The boats were designed to be self righting when rolled upside down and self bailing as well. “Plenty of crews were ejected from them, and the boats would roll onto the beach still running,” Cathers said. The three crewmen, in contrast to modern rescue boats, did not have safety straps.
“My dad ran this very boat from the Point Adams station during his 22-year career in the Coast Guard,” Cathers said. “But I probably have more hours in it, about 850 nautical miles since it was put in the water four years ago.”
Some of those miles were shared with Ron Vergeer of The Dalles, who served in the Coast Guard from 1972 and joined the voyage from North Bend to Astoria.
Vergeer, owner of Downey Furniture, served in the Coast Guard as a coxswain, the steersman of a lifeboat, and was stationed for two years at the Coast Guard station serving Tillamook, based out of Garibaldi Bay. His first duty, he said, was repairing a 36-foot rescue boat that had been washed up on the beach. “The crew survived,” he said.
Not everyone serving on the boats did. “The motto back then was, 'you have to go out, but you don't have to come back,'” Vergeer said.
Although crews are now limited to eight hours at sea, Vergeer remembers running for as many as 36 hours straight on one run. “You get into a mindset that is totally different,” he said. “It all becomes automatic.”
During the summer, crews worked seven days a week on the boat or on call, averaging 260 calls per year split among 22 men.
The boat was part of the fleet working out of the bay, the last one in service as a rescue boat anywhere. It was operated with a crew of three, he said: the coxswain, an engine man and a seaman, all working within inches of each other.
“I drove the 36 a few times, but I typically drove a 44-foot,” he said. They were built to different design, the 44-foot being larger and powered by two engines.
The longer boat was affected less by rough seas, and didn't rock as much. “The 36-foot was a banana in the water. It's not as pleasant a ride as other boats.”
He first saw Cather's restored 36-foot boat when it was at The Dalles Marina two years ago. “I was getting on the freeway, and I saw about three feet of the bow.” Like Cathers, Vergeer recognized the distinctive brass nose. “I knew exactly what it was,” he said. He backed out of the onramp, and went to talk to the boat's owner.

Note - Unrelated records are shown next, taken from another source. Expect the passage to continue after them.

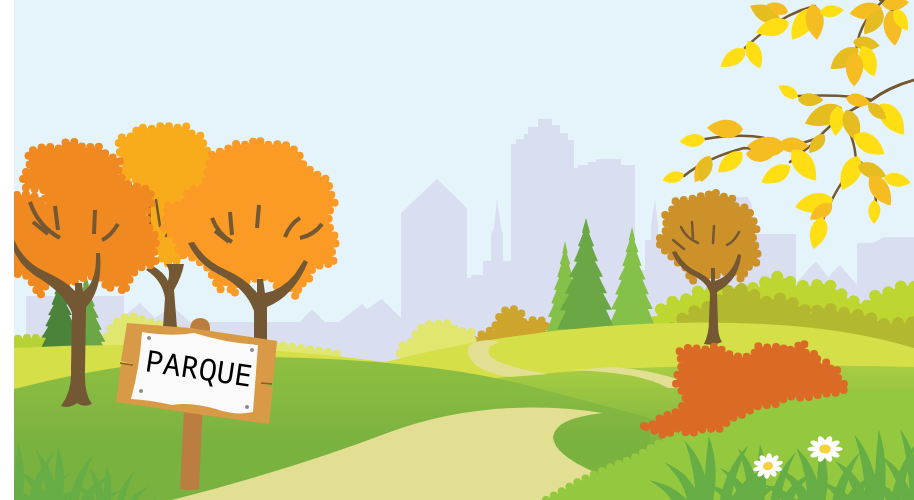
<!DOCTYPE html>
<html lang="es">
<head>
<meta charset="utf-8">
<title>Parque</title>
<style>
:root{--sky:#e5f4fa;--city:#d9def0;--trunk:#735833;--orange:#f08a20;--amber:#f8ab1b;--tangerine:#fb9a25;--ochre:#cc9129;--lime:#d5df47;--green:#7ab240;--lawn:#93c83f;--blade:#67ad45;--path:#e2df92;--rust:#da6a26;--wood:#d99a48;--post:#bb7d40;--paper:#fafafa;--yellow:#ffdf14;--gold:#f5bd22;--mustard:#e6bd20}
html,body{margin:0;background:#fff}
svg{display:block;width:914px;height:500px}
.leafy{fill:currentColor;stroke:currentColor;stroke-width:8;stroke-linecap:round;stroke-dasharray:0 9}
.soft{stroke-width:12;stroke-dasharray:0 14}
.trunk{fill:var(--trunk)}
.twig{fill:none;stroke:var(--trunk);stroke-width:2.5;stroke-linecap:round}
.y{fill:var(--yellow)}.g{fill:var(--gold)}.m{fill:var(--mustard)}
.sign-text{font:30px "Noto Sans Mono","DejaVu Sans Mono",monospace;fill:#000}
</style>
</head>
<body>
<svg viewBox="0 0 914 500" role="img" aria-label="Parque en otoño con árboles, camino y letrero">
<defs>
<clipPath id="scene-frame"><rect x="14" width="900" height="500"/></clipPath>
<linearGradient id="meadow" x1="0" y1="0" x2="0" y2="1"><stop offset="0" stop-color="#8fbf41"/><stop offset=".6" stop-color="#7ab240"/></linearGradient>
<linearGradient id="glade" x1="0" y1="0" x2="0" y2="1"><stop offset="0" stop-color="#a9cd43"/><stop offset="1" stop-color="#74b03f"/></linearGradient>
<path id="leaf" d="M0 0C4-9 17-12 30 0C19 10 6 9 0 0Z"/>
<path id="fir" d="M0 0L4 14L3 15L8 27L6 28L12 42L9 42L17 57L13 57L21 73L17 73L26 89L20 89L29 108H-29L-20 90L-26 89L-17 74L-21 73L-13 58L-17 57L-9 43L-12 42L-6 28L-8 27L-3 15L-4 14Z"/>
<g id="grass">
<path d="M0 50Q-8 26-32 16Q-14 34-12 50ZM8 50Q6 16-14-4Q-4 24-4 50ZM12 50Q18 18 8-8Q4 20 4 50ZM18 50Q24 20 44 0Q32 24 28 50ZM28 50Q38 30 62 20Q44 36 40 50ZM-12 50Q-24 36-46 32Q-30 42-26 50ZM42 50Q54 40 72 36Q60 44 56 50Z"/>
</g>
<g id="daisy">
<g fill="#fff"><ellipse id="petal" cx="11" rx="7" ry="3.5"/><use href="#petal" transform="rotate(36)"/><use href="#petal" transform="rotate(72)"/><use href="#petal" transform="rotate(108)"/><use href="#petal" transform="rotate(144)"/><use href="#petal" transform="rotate(180)"/><use href="#petal" transform="rotate(216)"/><use href="#petal" transform="rotate(252)"/><use href="#petal" transform="rotate(288)"/><use href="#petal" transform="rotate(324)"/></g>
<circle r="6" fill="#f5d33d"/>
</g>
</defs>

<g clip-path="url(#scene-frame)">
<rect id="sky" x="14" width="900" height="500" fill="var(--sky)"/>

<path id="skyline" fill="var(--city)" d="M26 375V296H124V316L140 303L155 318L172 306L190 322H300L312 309L325 322H339L362 304L367 309L382 299L401 318V213L437 179L467 208V278H471V275H483V261H491V234L494 228L497 199L501 228L503 234V261H511V144H516V139H524V134H528V127H538V119H552V125H560V133H568V140H574V168H578V165H588V162H596V159H621V165H635V270H645V240H651V226L655 199L658 226V238H665V250H715V203H724V197H748L752 206V234H796V283L816 261L828 277L840 265L857 285V243H872L885 237H914V375Z"/>

<g id="far-bushes">
<path class="leafy soft" color="#bdd630" d="M655 322Q660 300 685 300L700 290L735 292L762 286Q772 272 786 279L797 286L814 286Q828 280 838 292L850 300L868 306Q872 292 886 294Q898 284 914 286V345H655Z"/>
<path class="leafy soft" color="#b3b92f" d="M672 328Q690 308 715 306Q724 284 746 290L766 302Q782 294 794 304L812 314Q824 304 838 312L866 316L884 324L914 322V350H672Z"/>
<path class="leafy" color="#cda52c" d="M470 348Q478 332 494 330Q500 308 512 309Q524 310 523 322Q538 318 546 322V348Z"/>
<path class="leafy" color="#e1e66f" d="M402 362Q394 344 412 342Q418 322 438 324Q450 320 455 330L472 332L474 362Z"/>
<path class="leafy" color="#e1e66f" d="M104 345Q112 316 132 316L150 322L180 330L340 354V372H104Z"/>
<path class="leafy" color="#b5d334" d="M10 350V340L24 338L44 338L58 348V356H10Z"/>
</g>

<g id="firs">
<use href="#fir" fill="#85c148" transform="translate(565 241) scale(.65 .85)"/>
<use href="#fir" fill="#85c148" transform="translate(632 227) scale(.8 .92)"/>
<use href="#fir" fill="#6ba744" transform="translate(586 218) scale(1 1.03)"/>
<use href="#fir" fill="#6ba744" transform="translate(86 275) scale(.75)"/>
<use href="#fir" fill="#4a8339" transform="translate(60 275) scale(.7)"/>
</g>

<g id="hills">
<path fill="var(--lime)" d="M14 348Q200 338 385 362Q560 318 735 323Q840 325 914 348V430H14Z"/>
<path fill="url(#glade)" d="M480 380Q640 360 914 367V460H480Z"/>
<path fill="var(--path)" d="M492 340Q464 340 468 354Q474 372 510 377L548 374Q500 366 490 356Q484 346 500 342ZM572 370Q640 372 668 388L700 388Q660 370 612 367Z"/>
<path fill="url(#meadow)" d="M14 389Q150 354 270 357Q430 360 530 386L650 418V500H14Z"/>
<path fill="var(--path)" d="M172 500Q290 470 390 432Q490 396 603 413Q555 418 553 437Q554 454 592 471L600 500Z"/>
</g>

<g id="amber-tree">
<path class="leafy" color="var(--amber)" d="M120 152L118 138L134 136L138 127L153 129L164 125L176 128L186 126L192 134L202 136L204 148L213 156L208 172L212 190L196 206L190 226L186 248L180 260L166 264L146 238L150 206L142 182L124 176Z"/>
<path class="trunk" d="M163 328L165 298Q162 280 146 270L151 265Q164 272 168 281Q171 270 166 264H184Q182 276 174 290L177 328Z"/>
<path class="twig" d="M150 228L149 206M160 226L156 200M166 236L177 222"/>
</g>

<g id="tangerine-tree">
<path class="leafy" color="var(--tangerine)" d="M168 206L184 204L188 190L204 188L208 170L212 154L226 150L236 144L248 145L257 139L266 145L284 144L298 152L304 166L316 174L328 180L330 192L335 202L328 214L330 228L337 240L332 252L334 264L322 264L312 270L308 282L300 284L296 297L288 284L278 288L270 276L254 279L238 284L234 295L226 282L220 290L208 268L194 258L180 254L176 238L164 228Z"/>
<path class="trunk" d="M254 340L254 311Q246 288 218 274Q198 264 188 243L194 242Q204 260 224 269Q247 279 257 293L257 279H263L265 293Q282 290 295 274L304 260L308 262Q294 296 267 307V340Z"/>
<path fill="none" stroke="var(--trunk)" stroke-width="4" d="M212 218Q218 234 232 242M215 231L229 242M285 237Q290 224 300 218M257 228L259 205M300 238Q314 235 322 224M232 235L230 212"/>
</g>

<g id="orange-tree">
<path class="leafy" color="var(--orange)" d="M8 196L28 194L40 198L46 208L44 190L26 188L22 176L30 168L28 152L46 146L58 149L66 142L76 142L84 148L98 146L108 156L120 160L118 174L128 184L150 190L152 202L146 212L148 226L157 238L154 252L156 264L142 267L132 274L124 293L116 282L108 290L102 278L88 276L70 284L50 278L40 296L34 286L28 276L8 272Z"/>
<path class="trunk" d="M61 406Q72 392 71 370L72 313Q65 295 42 280Q22 269 14 251V240Q24 262 44 271Q66 281 75 291L75 283H82L83 292Q97 282 96 253H100Q103 289 86 307L85 370Q84 394 92 404Q84 408 77 403Q69 409 61 406Z"/>
<path fill="none" stroke="var(--trunk)" stroke-width="4" d="M30 202Q38 226 60 238M33 222L48 234M58 230L55 206M94 234L95 210M102 240Q110 237 118 224"/>
</g>

<g id="ochre-tree">
<path class="leafy" color="var(--ochre)" d="M660 238L668 228L664 216L672 210L676 200L690 200L698 196L706 197L713 191L720 196L732 198L734 206L748 208L752 218L757 228L752 240L758 250L756 264L746 268L742 280L734 272L724 272L714 276L698 274L692 282L686 268L674 260L668 252L660 248Z"/>
<path class="trunk" d="M704 344Q709 334 709 320L710 294Q708 282 690 274Q677 266 672 252L676 251Q684 266 698 272Q708 277 711 282V268H715V281Q732 276 738 254L741 255Q739 280 717 292L718 325Q718 336 722 342Q714 346 704 344Z"/>
<path class="twig" d="M681 227Q686 238 698 243M693 238L692 222M713 243L714 226M727 245Q734 242 739 232M673 240L684 249"/>
</g>

<path class="leafy" id="near-lawn" color="var(--lawn)" d="M546 500L578 482L608 468L634 458L664 440L702 426L740 412L790 402L840 394L914 395V510H546Z"/>
<path id="rust-bush" class="leafy" color="var(--rust)" stroke-width="6" d="M644 426L654 424L662 416L674 414L684 404L686 396L676 384L678 372L683 364L678 352L690 347L704 350L716 346L728 354L744 358L756 352L757 346L770 348L782 346L786 352L798 346L804 342L806 354L818 354L816 366L828 362L832 372L838 370L838 380L847 386L842 392L822 394L804 398L788 396L776 404L758 406L744 414L732 418L718 430L706 428L690 434L676 428L666 436Z"/>

<g id="tall-grass" fill="var(--blade)">
<use href="#grass" transform="translate(50 454)"/>
<use href="#grass" transform="translate(10 452)"/>
<use href="#grass" transform="translate(100 470) scale(.8)"/>
<use href="#grass" transform="translate(700 445) scale(1.1)"/>
<use href="#grass" transform="translate(752 452)"/>
<use href="#grass" transform="translate(812 452) scale(1.1 1)"/>
<use href="#grass" transform="translate(870 440) scale(1.1 1.3)"/>
<use href="#grass" transform="translate(914 434) scale(1 1.4)"/>
</g>
<g id="daisies">
<use href="#daisy" transform="translate(768 466) rotate(-15) scale(.85 .7)"/>
<use href="#daisy" transform="translate(825 449) scale(.98 .74)"/>
</g>

<g id="park-sign">
<path fill="var(--post)" d="M190 330Q190 318 201 318Q210 319 210 328L202 420L199 489Q190 491 180 489L184 410Z"/>
<path fill="var(--wood)" d="M127 323L190 328L277 341L273 383L262 383L273 387L269 424L190 413L116 402L121 364L133 364L121 361Z"/>
<path fill="none" stroke="#8d5a2b" stroke-width="1.5" d="M120 363L133 365M261 383L272 384"/>
<path fill="var(--paper)" d="M142 332Q172 337 194 333Q226 343 258 345L253 412Q236 416 216 409Q190 402 172 405Q150 400 131 399Q140 366 142 332Z"/>
<g fill="#8a8a8a"><circle cx="149" cy="338" r="2"/><circle cx="252" cy="350" r="2"/><circle cx="141" cy="391" r="2"/><circle cx="247" cy="407" r="2"/></g>
<text class="sign-text" transform="translate(144 371) rotate(8.5)" textLength="108" lengthAdjust="spacingAndGlyphs">PARQUE</text>
</g>

<g id="autumn-branch">
<path class="twig" d="M884 0Q856 24 856 56M884 0Q893 8 896 16M815 6Q780 14 745 48M914 80Q888 88 872 100Q850 94 798 96M872 100Q842 112 818 138Q780 152 744 148Q706 158 684 176M786 146Q760 130 705 139M838 112Q856 136 856 164Q836 186 822 222M858 160Q874 172 876 202M820 138L790 162"/>
<path class="twig" stroke-width="4" d="M880 0Q888 4 894 14M914 80Q888 87 870 101"/>
<use href="#leaf" class="m" transform="translate(780 20) rotate(205) scale(1.1)"/>
<use href="#leaf" class="g" transform="translate(788 12) rotate(200) scale(.75)"/>
<use href="#leaf" class="y" transform="translate(789 22) rotate(162) scale(1.15)"/>
<use href="#leaf" class="y" transform="translate(812 8) rotate(122) scale(1.25)"/>
<use href="#leaf" class="g" transform="translate(812 4) rotate(82) scale(1.2)"/>
<use href="#leaf" class="y" transform="translate(820 13) rotate(-8) scale(.8)"/>
<use href="#leaf" class="y" transform="translate(745 49) rotate(144)"/>
<use href="#leaf" class="y" transform="translate(748 41) rotate(66)"/>
<use href="#leaf" class="g" transform="translate(882 8) rotate(170) scale(1.1)"/>
<use href="#leaf" class="m" transform="translate(882 10) rotate(126)"/>
<use href="#leaf" class="g" transform="translate(890 10) rotate(82) scale(1.2)"/>
<use href="#leaf" class="y" transform="translate(894 9) rotate(58) scale(.85)"/>
<use href="#leaf" class="g" transform="translate(882 5) rotate(-6) scale(.9)"/>
<use href="#leaf" class="m" transform="translate(853 42) rotate(8) scale(.9)"/>
<use href="#leaf" class="m" transform="translate(858 48) rotate(143) scale(1.15)"/>
<use href="#leaf" class="y" transform="translate(862 46) rotate(68) scale(1.1)"/>
<use href="#leaf" class="g" transform="translate(854 52) rotate(90) scale(1.15)"/>
<use href="#leaf" class="y" transform="translate(798 97) rotate(210) scale(.75)"/>
<use href="#leaf" class="m" transform="translate(798 100) scale(.85)"/>
<use href="#leaf" class="m" transform="translate(842 107) rotate(156) scale(1.35)"/>
<use href="#leaf" class="y" transform="translate(838 106) rotate(95)"/>
<use href="#leaf" class="m" transform="translate(846 110) rotate(70) scale(1.1)"/>
<use href="#leaf" class="g" transform="translate(846 98) rotate(12) scale(.85)"/>
<use href="#leaf" class="y" transform="translate(880 104) rotate(52) scale(1.3)"/>
<use href="#leaf" class="m" transform="translate(868 104) rotate(40) scale(.8)"/>
<use href="#leaf" class="y" transform="translate(854 135) rotate(32) scale(1.2)"/>
<use href="#leaf" class="g" transform="translate(743 129) rotate(182) scale(1.2)"/>
<use href="#leaf" class="y" transform="translate(705 139) rotate(174) scale(.85)"/>
<use href="#leaf" class="m" transform="translate(824 134) rotate(128) scale(.8)"/>
<use href="#leaf" class="g" transform="translate(786 146) rotate(180) scale(1.3)"/>
<use href="#leaf" class="g" transform="translate(779 145) rotate(2)"/>
<use href="#leaf" class="y" transform="translate(742 152) rotate(140) scale(1.05)"/>
<use href="#leaf" class="g" transform="translate(746 154) rotate(6) scale(.9)"/>
<use href="#leaf" class="g" transform="translate(710 156) rotate(120)"/>
<use href="#leaf" class="m" transform="translate(708 156) rotate(105) scale(.9)"/>
<use href="#leaf" class="y" transform="translate(684 174) rotate(164) scale(.75)"/>
<use href="#leaf" class="y" transform="translate(792 150) rotate(52) scale(1.3)"/>
<use href="#leaf" class="y" transform="translate(790 166) rotate(150) scale(1.1)"/>
<use href="#leaf" class="y" transform="translate(858 156) rotate(115) scale(1.25)"/>
<use href="#leaf" class="m" transform="translate(858 166) rotate(20)"/>
<use href="#leaf" class="g" transform="translate(870 176) rotate(55) scale(1.2)"/>
<use href="#leaf" class="y" transform="translate(884 178) rotate(10) scale(.9)"/>
<use href="#leaf" class="y" transform="translate(874 200) rotate(90) scale(.8)"/>
<use href="#leaf" class="y" transform="translate(833 199) rotate(168) scale(1.3)"/>
<use href="#leaf" class="g" transform="translate(832 204) rotate(145) scale(.9)"/>
<use href="#leaf" class="y" transform="translate(822 217) rotate(105) scale(1.1)"/>
</g>
</g>
</svg>
</body>
</html>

Cathers hosted a number of former crews of the 36-foot boat through his summer trip. “This boat, it's a part of our history,” he said.
He noted the boat, which shows a bit of wear and tear, was ready for a rest. “It’s normal wear and tear when you are living and working on a boat,” he said.
Cathers said that after four months on the boat he was feeling a bit worn as well. “This boat was built for 20-year-olds. It can handle any conditions, they ride well in heavy weather, and with the weight in the stern are very stable. But I'm 75 years old, and it rolls a lot. It's hard on you physically.”
Now that he is home, he can touch up the worn patches of paint and make sure the 36391, one of only two of its kind still operational, will ready for its next adventure.